Somerset, Pa. (UP) - A New Castle, Pa., family of four was wiped out Sunday when their light plane slammed into a fog-shrouded ridge of the Allegheny Mountains near here.
Authorities said ROBERT FIELDS LONG, 26, telephone company worker and son of a prominent Lawrence County attorney with only 34 hours solo time to his credit, apparently became confused in the fog while flying home from Martinsburg, W. Va., on the last leg of a flight from Winter Haven, Fla.
Also killed in the crash were LONG'S wife, JESSIE JOAN, and their children, JEFFREY, 4, and ROBERT, JR., 18 months.
The plane, a single-engine Stinson Voyager station wagon, clipped a dead tree on isolated Albright Ridge and then virtually disintegrated as it cut a swath through a heavy forest.
Coroner Robert H. Halverson said the bodies of the victims had been "dismembered and mutilated almost beyond recognition" and were strewn along the mountainside.
The search for the LONG family began when Cletus Suttmiller, New Baltimore, notified state police he had heard a crash at about 8:10 a.m.
National Guard and private planes from Somerset and Bedford airports flew over the area but were hampered by low hanging clouds and fog. The swath cut in the forest was spotted by a pilot when visibility improved.
A rescue group of state police and 30 volunteers, headed by Sgt. James A. Blair of the Somerset state police barracks, struggled for six hours through the mountainous forests before reaching the wreckage and bring the bodies out.
Blair said the plane apparently struck the ridge at a 45-degree angle. It was strewn over a wide area but had not burned.
The Longs left New Castle last May 25 to vacation at Winter Haven.
The family spent Saturday night at Martinsburg because Long was wary of weather conditions over southern Pennsylvania. They left the West Virginia airfield about 7 a.m. and planned to arrive at New Castle at about 9 a.m. Sunday.
Long's flight plan called for him to reach New Castle by way of Somerset and Leechburg. The spot where the plane crashed in Allegheny Township of Somerset County was a few miles northeast of the proposed flight plan.
Long, son of Lawrence County Asst. Dist. Atty. Wilbert Long, was a member of a flying club at New Castle and was understood to have been taking instruction for a commercial pilot's license. He was a telephone installer.

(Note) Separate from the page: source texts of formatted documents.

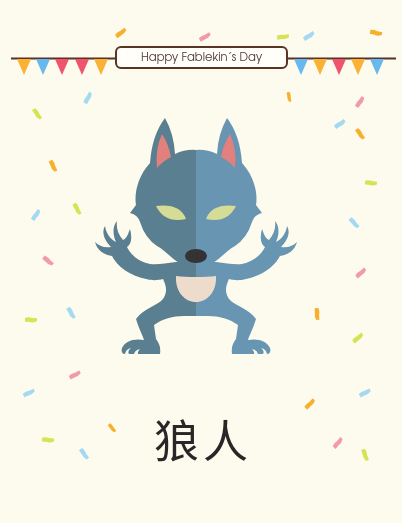
<!DOCTYPE html>
<html lang="zh">
<head>
<meta charset="utf-8">
<title>狼人</title>
<style>
:root {
  --paper: #fcfbee; --ink: #292627; --cord: #5b3325;
  --fur-dark: #5a7f90; --fur-light: #6795b2; --ear: #e2807e;
  --eye: #d5dc96; --belly: #eddccc; --nose: #343233;
  --orange: #f9b233; --blue: #68b8f0; --red: #f0536c;
  --c-blue: #a3d9f1; --c-green: #d5e454; --c-pink: #f29ba8; --c-orange: #f6b02c;
}
* { box-sizing: border-box; margin: 0; }
html, body { width: 402px; height: 523px; overflow: hidden; }
.card { position: relative; width: 402px; height: 523px; background: var(--paper); overflow: hidden; }
.scene { position: absolute; inset: 0; display: block; }
.banner {
  position: absolute; left: 115px; top: 46px; width: 173px; height: 23px;
  display: flex; align-items: center; justify-content: center;
  border: 2px solid var(--cord); border-radius: 6px; background: #fffef8;
  color: #4c3a34; font: 400 11.5px "TeX Gyre Adventor", sans-serif; white-space: nowrap;
}
.title {
  position: absolute; left: 0; top: 409px; width: 402px; height: 60px;
  display: flex; justify-content: center; gap: 4px;
  color: var(--ink); font: 500 45px/60px "Noto Sans CJK SC", sans-serif;
}
.orange { fill: var(--orange); } .blue { fill: var(--blue); } .red { fill: var(--red); }
.cb { fill: var(--c-blue); } .cg { fill: var(--c-green); } .cp { fill: var(--c-pink); } .co { fill: var(--c-orange); }
</style>
</head>
<body>
<main class="card">
  <svg class="scene" width="402" height="523" viewBox="0 0 402 523" aria-hidden="true">
    <defs>
      <polygon id="flag" points="-7,0 7,0 0,16"/>
      <path id="paper-bit" d="M-6-2Q-2-3 1-2L6-2L6 1Q2 3-1 2L-6 2Z"/>
      <g id="wolf-half">
        <path d="M196 262H176C166 263 158 265 150 264C139 262 131 255 127 247C132 244 132 236 130 229C128 234 127 238 123 240C118 234 116 228 117 221C112 227 113 235 116 242C110 239 106 233 105 226C101 233 105 241 111 247C104 248 99 246 95 242C97 250 104 255 112 256C117 266 130 276 146 279C153 281 159 280 163 279C167 287 167 293 163 299C157 306 144 308 136 319C139 329 143 336 144 340C134 338 125 341 122 348C121 351 122 354 125 354Q126 349 131 348Q127 351 129 354H134Q135 350 140 349Q137 352 138 354H160C161 347 159 343 156 339L154 325C162 319 173 316 184 316H196Z"/>
        <path d="M196 150Q186 149 175 154Q174 134 165 118Q152 135 150 163C138 176 134 193 136 205L130 213Q138 215 140 222Q145 238 157 246C169 252 177 268 196 268Z"/>
      </g>
      <g id="wolf-face">
        <path fill="var(--ear)" d="M162 134Q169 145 171 157Q163 161 157 168Q155 149 162 134Z"/>
        <path fill="var(--eye)" d="M156 206Q180 203 186 219Q165 224 156 206Z"/>
      </g>
    </defs>

    <g id="bunting">
      <path d="M11 58.5H116M287 58.5H396" stroke="var(--cord)" stroke-width="2"/>
      <use href="#flag" class="orange" x="24" y="59"/>
      <use href="#flag" class="blue" x="43" y="59"/>
      <use href="#flag" class="red" x="62" y="59"/>
      <use href="#flag" class="red" x="82" y="59"/>
      <use href="#flag" class="orange" x="101" y="59"/>
      <use href="#flag" class="blue" x="301" y="59"/>
      <use href="#flag" class="orange" x="320" y="59"/>
      <use href="#flag" class="red" x="339" y="59"/>
      <use href="#flag" class="orange" x="358" y="59"/>
      <use href="#flag" class="blue" x="377" y="59"/>
    </g>

    <g id="confetti">
      <use href="#paper-bit" class="co" transform="translate(121 33) rotate(-38)"/>
      <use href="#paper-bit" class="cp" transform="translate(205 37) rotate(-30)"/>
      <use href="#paper-bit" class="cg" transform="translate(283 37) rotate(-8)"/>
      <use href="#paper-bit" class="cb" transform="translate(309 36) rotate(-35)"/>
      <use href="#paper-bit" class="co" transform="translate(376 33) rotate(12)"/>
      <use href="#paper-bit" class="co" transform="translate(289 97) rotate(80) scale(.8)"/>
      <use href="#paper-bit" class="cg" transform="translate(37 114) rotate(55)"/>
      <use href="#paper-bit" class="cb" transform="translate(88 98) rotate(-62)"/>
      <use href="#paper-bit" class="cp" transform="translate(360 102) rotate(-55)"/>
      <use href="#paper-bit" class="cb" transform="translate(340 124) rotate(-35)"/>
      <use href="#paper-bit" class="co" transform="translate(360 134) rotate(55)"/>
      <use href="#paper-bit" class="co" transform="translate(53 166) rotate(65)"/>
      <use href="#paper-bit" class="cg" transform="translate(371 183) rotate(6)"/>
      <use href="#paper-bit" class="cb" transform="translate(36 215) rotate(-55)"/>
      <use href="#paper-bit" class="cg" transform="translate(77 209) rotate(62)"/>
      <use href="#paper-bit" class="cb" transform="translate(354 223) rotate(48)"/>
      <use href="#paper-bit" class="cp" transform="translate(48 261) rotate(40)"/>
      <use href="#paper-bit" class="cp" transform="translate(361 273) rotate(-42)"/>
      <use href="#paper-bit" class="cg" transform="translate(31 320) rotate(3)"/>
      <use href="#paper-bit" class="cb" transform="translate(71 313) rotate(60)"/>
      <use href="#paper-bit" class="co" transform="translate(317 314) rotate(86)"/>
      <use href="#paper-bit" class="cg" transform="translate(358 338) rotate(-40)"/>
      <use href="#paper-bit" class="cp" transform="translate(75 375) rotate(-28)"/>
      <use href="#paper-bit" class="cb" transform="translate(29 393) rotate(-25)"/>
      <use href="#paper-bit" class="cb" transform="translate(365 393) rotate(-28)"/>
      <use href="#paper-bit" class="co" transform="translate(310 404) rotate(-45)"/>
      <use href="#paper-bit" class="co" transform="translate(112 428) rotate(50) scale(.8)"/>
      <use href="#paper-bit" class="cg" transform="translate(48 440) rotate(4)"/>
      <use href="#paper-bit" class="cp" transform="translate(338 443) rotate(-50)"/>
      <use href="#paper-bit" class="cb" transform="translate(84 454) rotate(55)"/>
      <use href="#paper-bit" class="cg" transform="translate(365 455) rotate(70)"/>
    </g>

    <g id="werewolf">
      <use href="#wolf-half" fill="var(--fur-dark)"/>
      <use href="#wolf-half" fill="var(--fur-light)" transform="translate(392 0) scale(-1 1)"/>
      <path id="belly" fill="var(--belly)" d="M176 276Q184 277 196 277Q208 277 216 276C217 292 207 302 196 302S175 292 176 276Z"/>
      <use href="#wolf-face"/>
      <use href="#wolf-face" transform="translate(392 0) scale(-1 1)"/>
      <ellipse id="nose" cx="196" cy="256" rx="11" ry="7" fill="var(--nose)"/>
    </g>
  </svg>
  <p class="banner">Happy Fablekin´s Day</p>
  <h1 class="title"><span>狼</span><span>人</span></h1>
</main>
</body>
</html>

Richard Skillman, Butler, aeronautics investigator for the state police, was scheduled to begin a formal inquiry into the crash today.

Simpson's Leader-Times Kittanning Pennsylvania 1957-06-03